    Objective  Anemia is a widespread problem among infants and children in many parts of the world, and it is often associated with some\\u000a trace elements (iron, zinc, copper) and heavy metals (cadmium and lead). Aim of this study was to investigate the relationship\\u000a between anemia and these elements.\\u000a \\u000a \\u000a \\u000a Methods  This research was performed on 256 children (mean age 6.8 ± 0.2) living

  18. Excess copper chelating therapy for Wilson disease induces anemia and liver dysfunction.

    PubMed
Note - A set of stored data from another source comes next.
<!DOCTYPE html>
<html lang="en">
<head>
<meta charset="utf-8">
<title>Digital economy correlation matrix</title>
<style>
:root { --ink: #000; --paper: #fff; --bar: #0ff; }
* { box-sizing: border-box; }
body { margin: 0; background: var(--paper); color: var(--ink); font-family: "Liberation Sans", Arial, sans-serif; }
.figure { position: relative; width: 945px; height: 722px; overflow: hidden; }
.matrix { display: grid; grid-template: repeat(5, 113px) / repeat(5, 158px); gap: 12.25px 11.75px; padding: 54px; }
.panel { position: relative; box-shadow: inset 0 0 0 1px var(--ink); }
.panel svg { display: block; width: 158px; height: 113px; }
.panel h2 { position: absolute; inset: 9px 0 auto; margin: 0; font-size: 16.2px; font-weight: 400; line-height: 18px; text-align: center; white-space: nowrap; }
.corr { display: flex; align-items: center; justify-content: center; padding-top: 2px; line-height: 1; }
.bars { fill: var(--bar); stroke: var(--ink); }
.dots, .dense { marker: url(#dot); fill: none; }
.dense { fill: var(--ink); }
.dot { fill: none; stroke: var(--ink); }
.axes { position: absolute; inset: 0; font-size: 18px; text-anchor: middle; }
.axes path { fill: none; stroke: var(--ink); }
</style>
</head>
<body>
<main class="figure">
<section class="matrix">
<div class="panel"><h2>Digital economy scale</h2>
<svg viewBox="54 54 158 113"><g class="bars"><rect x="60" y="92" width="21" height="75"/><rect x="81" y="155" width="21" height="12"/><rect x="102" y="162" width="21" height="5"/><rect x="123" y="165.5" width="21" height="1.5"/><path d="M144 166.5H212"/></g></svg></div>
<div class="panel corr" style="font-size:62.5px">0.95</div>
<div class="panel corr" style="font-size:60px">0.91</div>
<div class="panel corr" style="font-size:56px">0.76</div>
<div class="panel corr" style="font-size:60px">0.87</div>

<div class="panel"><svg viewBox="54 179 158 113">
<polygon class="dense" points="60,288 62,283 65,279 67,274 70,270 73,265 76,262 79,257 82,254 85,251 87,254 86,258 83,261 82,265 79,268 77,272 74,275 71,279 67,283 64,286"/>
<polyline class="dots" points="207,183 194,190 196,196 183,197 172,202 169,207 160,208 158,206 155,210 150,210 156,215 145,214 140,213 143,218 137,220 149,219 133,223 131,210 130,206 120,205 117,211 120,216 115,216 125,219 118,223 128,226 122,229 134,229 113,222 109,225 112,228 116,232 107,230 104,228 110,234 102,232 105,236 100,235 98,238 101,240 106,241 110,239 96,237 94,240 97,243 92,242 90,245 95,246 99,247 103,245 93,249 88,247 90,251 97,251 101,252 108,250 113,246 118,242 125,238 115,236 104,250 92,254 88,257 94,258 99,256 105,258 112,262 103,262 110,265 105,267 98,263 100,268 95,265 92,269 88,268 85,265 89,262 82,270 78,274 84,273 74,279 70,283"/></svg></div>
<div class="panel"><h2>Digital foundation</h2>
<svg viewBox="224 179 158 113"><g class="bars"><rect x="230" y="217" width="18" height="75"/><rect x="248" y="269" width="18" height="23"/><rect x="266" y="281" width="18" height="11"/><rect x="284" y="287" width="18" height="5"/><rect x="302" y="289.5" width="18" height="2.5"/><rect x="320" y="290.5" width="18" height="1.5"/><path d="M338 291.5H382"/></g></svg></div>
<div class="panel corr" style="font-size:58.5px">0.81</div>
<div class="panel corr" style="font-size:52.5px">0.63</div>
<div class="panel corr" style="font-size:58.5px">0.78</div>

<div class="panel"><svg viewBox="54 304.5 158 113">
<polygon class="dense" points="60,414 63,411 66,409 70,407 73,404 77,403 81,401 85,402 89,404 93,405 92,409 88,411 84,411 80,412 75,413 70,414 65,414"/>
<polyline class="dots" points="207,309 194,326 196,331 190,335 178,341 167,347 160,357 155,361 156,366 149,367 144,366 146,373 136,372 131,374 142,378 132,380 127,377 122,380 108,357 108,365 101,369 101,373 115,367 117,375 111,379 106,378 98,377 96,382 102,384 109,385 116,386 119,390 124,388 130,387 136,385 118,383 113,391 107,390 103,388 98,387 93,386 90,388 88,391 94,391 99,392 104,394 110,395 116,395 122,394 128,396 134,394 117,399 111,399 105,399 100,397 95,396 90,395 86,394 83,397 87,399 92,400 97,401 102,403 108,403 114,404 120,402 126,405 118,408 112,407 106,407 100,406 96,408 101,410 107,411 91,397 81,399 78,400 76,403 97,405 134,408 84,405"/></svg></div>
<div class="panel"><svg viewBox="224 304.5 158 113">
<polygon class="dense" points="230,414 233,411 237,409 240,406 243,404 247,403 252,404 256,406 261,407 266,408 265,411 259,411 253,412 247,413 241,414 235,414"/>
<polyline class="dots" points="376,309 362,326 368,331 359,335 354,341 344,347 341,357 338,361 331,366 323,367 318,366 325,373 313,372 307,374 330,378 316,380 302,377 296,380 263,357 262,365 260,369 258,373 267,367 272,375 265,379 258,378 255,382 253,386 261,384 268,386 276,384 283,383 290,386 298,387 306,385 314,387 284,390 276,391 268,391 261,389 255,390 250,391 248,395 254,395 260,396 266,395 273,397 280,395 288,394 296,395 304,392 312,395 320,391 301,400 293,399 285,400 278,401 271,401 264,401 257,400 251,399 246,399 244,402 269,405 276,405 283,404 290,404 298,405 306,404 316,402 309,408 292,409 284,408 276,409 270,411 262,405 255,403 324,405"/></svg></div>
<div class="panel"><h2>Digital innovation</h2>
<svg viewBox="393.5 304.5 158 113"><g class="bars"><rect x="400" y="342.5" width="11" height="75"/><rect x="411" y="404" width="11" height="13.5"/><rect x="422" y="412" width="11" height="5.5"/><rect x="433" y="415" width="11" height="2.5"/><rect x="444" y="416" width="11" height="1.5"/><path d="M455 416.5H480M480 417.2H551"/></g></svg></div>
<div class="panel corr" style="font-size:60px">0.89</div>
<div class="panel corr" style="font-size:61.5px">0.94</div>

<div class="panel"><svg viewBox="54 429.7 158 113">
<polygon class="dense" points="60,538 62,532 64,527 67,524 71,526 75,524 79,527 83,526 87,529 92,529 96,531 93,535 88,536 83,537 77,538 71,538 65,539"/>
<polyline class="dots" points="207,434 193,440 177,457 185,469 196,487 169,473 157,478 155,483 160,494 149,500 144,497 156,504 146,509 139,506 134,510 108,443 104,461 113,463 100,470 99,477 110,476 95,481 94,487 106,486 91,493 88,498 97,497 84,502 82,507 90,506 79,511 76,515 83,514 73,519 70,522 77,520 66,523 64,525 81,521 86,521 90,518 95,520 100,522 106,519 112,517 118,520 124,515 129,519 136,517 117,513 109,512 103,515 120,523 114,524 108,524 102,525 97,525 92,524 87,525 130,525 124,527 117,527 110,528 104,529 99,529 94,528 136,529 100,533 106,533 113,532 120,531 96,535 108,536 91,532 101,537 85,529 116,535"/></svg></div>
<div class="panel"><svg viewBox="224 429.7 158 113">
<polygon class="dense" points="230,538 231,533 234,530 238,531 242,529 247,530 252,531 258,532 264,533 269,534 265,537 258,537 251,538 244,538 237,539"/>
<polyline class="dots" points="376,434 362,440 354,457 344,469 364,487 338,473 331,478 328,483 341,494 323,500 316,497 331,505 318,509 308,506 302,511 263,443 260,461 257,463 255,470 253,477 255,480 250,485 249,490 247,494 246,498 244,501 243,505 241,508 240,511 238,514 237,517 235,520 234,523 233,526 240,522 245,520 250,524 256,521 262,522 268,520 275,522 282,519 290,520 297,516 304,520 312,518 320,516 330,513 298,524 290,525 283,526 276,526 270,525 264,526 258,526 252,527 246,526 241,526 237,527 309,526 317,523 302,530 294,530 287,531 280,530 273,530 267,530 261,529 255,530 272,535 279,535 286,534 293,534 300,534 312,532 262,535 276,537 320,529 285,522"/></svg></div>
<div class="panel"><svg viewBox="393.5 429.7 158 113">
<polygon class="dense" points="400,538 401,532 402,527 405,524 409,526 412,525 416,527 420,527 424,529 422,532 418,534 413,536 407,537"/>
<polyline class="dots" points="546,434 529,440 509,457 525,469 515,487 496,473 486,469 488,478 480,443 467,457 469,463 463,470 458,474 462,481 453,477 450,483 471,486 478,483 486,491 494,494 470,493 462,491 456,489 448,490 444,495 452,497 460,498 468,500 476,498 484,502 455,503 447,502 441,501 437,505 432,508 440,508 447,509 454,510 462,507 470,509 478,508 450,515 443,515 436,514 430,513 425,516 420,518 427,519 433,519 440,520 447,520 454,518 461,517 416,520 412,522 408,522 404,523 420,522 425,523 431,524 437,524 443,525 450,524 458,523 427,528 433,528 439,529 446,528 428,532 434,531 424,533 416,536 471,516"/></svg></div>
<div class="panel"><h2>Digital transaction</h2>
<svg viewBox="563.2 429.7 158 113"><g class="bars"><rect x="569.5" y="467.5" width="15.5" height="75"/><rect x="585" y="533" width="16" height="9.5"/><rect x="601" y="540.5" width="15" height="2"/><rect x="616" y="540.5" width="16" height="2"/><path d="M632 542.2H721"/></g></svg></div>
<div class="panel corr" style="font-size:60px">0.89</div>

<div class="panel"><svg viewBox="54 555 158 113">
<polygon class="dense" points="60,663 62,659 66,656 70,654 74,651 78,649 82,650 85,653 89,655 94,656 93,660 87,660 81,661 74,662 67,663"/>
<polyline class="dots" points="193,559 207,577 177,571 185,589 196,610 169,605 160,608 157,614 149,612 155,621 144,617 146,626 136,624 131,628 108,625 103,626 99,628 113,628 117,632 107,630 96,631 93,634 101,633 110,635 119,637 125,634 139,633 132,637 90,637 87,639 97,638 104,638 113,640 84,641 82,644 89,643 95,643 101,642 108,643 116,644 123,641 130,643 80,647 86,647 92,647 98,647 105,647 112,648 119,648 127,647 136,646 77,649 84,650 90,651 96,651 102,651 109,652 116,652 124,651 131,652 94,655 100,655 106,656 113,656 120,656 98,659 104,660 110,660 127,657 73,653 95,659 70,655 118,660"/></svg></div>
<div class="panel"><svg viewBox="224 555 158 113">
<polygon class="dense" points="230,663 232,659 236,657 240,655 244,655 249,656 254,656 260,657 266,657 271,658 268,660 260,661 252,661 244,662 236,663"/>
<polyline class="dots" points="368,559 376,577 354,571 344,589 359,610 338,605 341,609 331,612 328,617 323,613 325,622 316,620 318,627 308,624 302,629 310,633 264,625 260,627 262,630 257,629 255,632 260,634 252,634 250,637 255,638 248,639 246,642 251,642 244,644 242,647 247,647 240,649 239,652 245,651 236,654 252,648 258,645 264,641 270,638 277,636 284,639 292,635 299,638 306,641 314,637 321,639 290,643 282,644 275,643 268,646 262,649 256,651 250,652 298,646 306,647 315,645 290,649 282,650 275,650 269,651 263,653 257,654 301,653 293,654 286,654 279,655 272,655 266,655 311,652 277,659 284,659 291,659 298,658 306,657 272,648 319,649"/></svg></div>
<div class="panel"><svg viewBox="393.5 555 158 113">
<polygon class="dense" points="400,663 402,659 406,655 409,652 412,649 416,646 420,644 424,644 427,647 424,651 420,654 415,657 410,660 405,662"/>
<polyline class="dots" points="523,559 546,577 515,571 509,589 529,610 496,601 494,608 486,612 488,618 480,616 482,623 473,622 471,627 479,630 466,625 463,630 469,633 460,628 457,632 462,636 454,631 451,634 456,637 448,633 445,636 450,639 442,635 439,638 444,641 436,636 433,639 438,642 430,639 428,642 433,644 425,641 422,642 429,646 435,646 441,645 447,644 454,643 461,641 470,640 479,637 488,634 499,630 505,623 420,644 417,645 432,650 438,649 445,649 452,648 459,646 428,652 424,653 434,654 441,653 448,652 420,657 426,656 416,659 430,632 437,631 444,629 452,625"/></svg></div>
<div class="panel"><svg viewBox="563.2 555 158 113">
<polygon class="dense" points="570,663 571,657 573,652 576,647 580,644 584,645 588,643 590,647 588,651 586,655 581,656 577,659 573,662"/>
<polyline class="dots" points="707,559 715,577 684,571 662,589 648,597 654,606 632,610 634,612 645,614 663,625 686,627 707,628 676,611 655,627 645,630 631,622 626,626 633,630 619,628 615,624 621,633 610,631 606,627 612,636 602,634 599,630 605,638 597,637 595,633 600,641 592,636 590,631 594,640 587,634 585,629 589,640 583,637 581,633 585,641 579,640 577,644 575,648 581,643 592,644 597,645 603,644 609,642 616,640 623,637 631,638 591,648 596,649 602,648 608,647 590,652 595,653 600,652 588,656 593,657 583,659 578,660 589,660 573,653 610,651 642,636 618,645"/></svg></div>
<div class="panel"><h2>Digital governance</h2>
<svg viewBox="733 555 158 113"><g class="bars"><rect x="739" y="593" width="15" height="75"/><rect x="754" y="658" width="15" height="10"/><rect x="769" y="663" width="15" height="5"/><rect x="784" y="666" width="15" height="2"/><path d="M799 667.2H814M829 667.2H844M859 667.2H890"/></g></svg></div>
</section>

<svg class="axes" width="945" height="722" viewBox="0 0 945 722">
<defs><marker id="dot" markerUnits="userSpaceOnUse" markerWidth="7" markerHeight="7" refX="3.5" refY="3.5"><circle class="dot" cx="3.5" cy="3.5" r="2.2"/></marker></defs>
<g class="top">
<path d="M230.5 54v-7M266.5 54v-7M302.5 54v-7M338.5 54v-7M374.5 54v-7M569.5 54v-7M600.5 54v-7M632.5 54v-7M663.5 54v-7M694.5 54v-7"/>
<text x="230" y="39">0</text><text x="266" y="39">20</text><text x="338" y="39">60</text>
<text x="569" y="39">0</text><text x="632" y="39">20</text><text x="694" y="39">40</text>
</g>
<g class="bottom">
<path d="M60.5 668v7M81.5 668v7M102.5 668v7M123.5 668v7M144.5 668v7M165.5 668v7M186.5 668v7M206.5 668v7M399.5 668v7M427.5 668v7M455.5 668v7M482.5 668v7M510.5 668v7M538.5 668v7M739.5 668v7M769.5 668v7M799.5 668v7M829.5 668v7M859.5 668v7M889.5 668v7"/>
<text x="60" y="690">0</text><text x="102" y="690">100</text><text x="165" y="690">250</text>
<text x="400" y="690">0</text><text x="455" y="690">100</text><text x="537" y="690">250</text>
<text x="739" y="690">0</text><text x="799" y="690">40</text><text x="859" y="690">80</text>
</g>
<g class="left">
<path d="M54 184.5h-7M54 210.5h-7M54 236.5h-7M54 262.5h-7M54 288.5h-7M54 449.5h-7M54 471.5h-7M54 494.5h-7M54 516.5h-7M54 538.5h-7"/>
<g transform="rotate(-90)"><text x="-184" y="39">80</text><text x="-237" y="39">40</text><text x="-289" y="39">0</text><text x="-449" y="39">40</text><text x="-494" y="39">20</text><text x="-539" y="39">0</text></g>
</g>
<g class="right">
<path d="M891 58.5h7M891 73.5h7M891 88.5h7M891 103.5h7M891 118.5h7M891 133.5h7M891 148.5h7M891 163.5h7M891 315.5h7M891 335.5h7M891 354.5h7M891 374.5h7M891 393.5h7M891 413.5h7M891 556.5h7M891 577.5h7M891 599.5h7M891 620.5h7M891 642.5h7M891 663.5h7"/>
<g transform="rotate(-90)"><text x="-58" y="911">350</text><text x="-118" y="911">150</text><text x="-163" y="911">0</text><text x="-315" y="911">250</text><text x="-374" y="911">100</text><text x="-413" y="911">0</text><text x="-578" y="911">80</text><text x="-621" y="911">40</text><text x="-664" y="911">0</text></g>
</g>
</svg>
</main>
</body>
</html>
    Harada, Masaru; Miyagawa, Koichiro; Honma, Yuichi; Hiura, Masaaki; Shibata, Michihiko; Matsuhashi, Toru; Abe, Shintaro; Harada, Riko; Tabaru, Akinari

    2011-01-01

    A 37-year-old man was diagnosed with Wilson disease at the age of 14. His first manifestations were neurological. He was treated with trientine for more than 10 years and suffered from anemia and liver dysfunction. Wilson disease is a genetic disorder characterized by accumulation of copper in the body. Excess copper is toxic, but copper is an essential trace element. Copper-binding ceruloplasmin is important for iron metabolism. Excess copper chelating treatment-induced anemia and iron deposition in the liver was suspected. Proper monitoring of copper status is important for the management of Wilson disease. PMID:21757830

  19. cis- and trans-acting regulation of gene expression of equine infectious anemia virus.

    PubMed Central

    Dorn, P L; Derse, D

    1988-01-01

    Deletion analysis of the equine infectious anemia virus long terminal repeat revealed that sequences responsive to virus-specific transactivation are located within the region spanning the transcriptional start site (-31 to +22). In addition, an active exon of a trans-acting factor (tat) was identified downstream of pol and overlapping env (nucleotides 5264 to 5461). Activation by tat is accompanied by an increase in the steady-state levels of mRNA directed by the equine infectious anemia virus long terminal repeat. Images PMID:2841502

  20. Studies on anemia in F1 hybrid mice injected with parental strain lymphoid cells.

    PubMed

    HARRISS, E; CURRIE, C; KRISS, J P; KAPLAN, H S

    1961-06-01

    The survival of (51)Cr-labeled erythrocytes has been studied in F(1) hybrid mice in which wasting disease was produced by injection of parental lymphoid cells taken either from lymph nodes and thymus or from the spleen. Coincident with the development of the disease syndrome, there occurred a severe anemia accompanied by a sudden loss of circulating labeled erythrocytes, whether host or parental. This finding suggests that the anemia is not due solely to specific immunologic reaction of donor tissue against host erythrocytes. PMID:13711856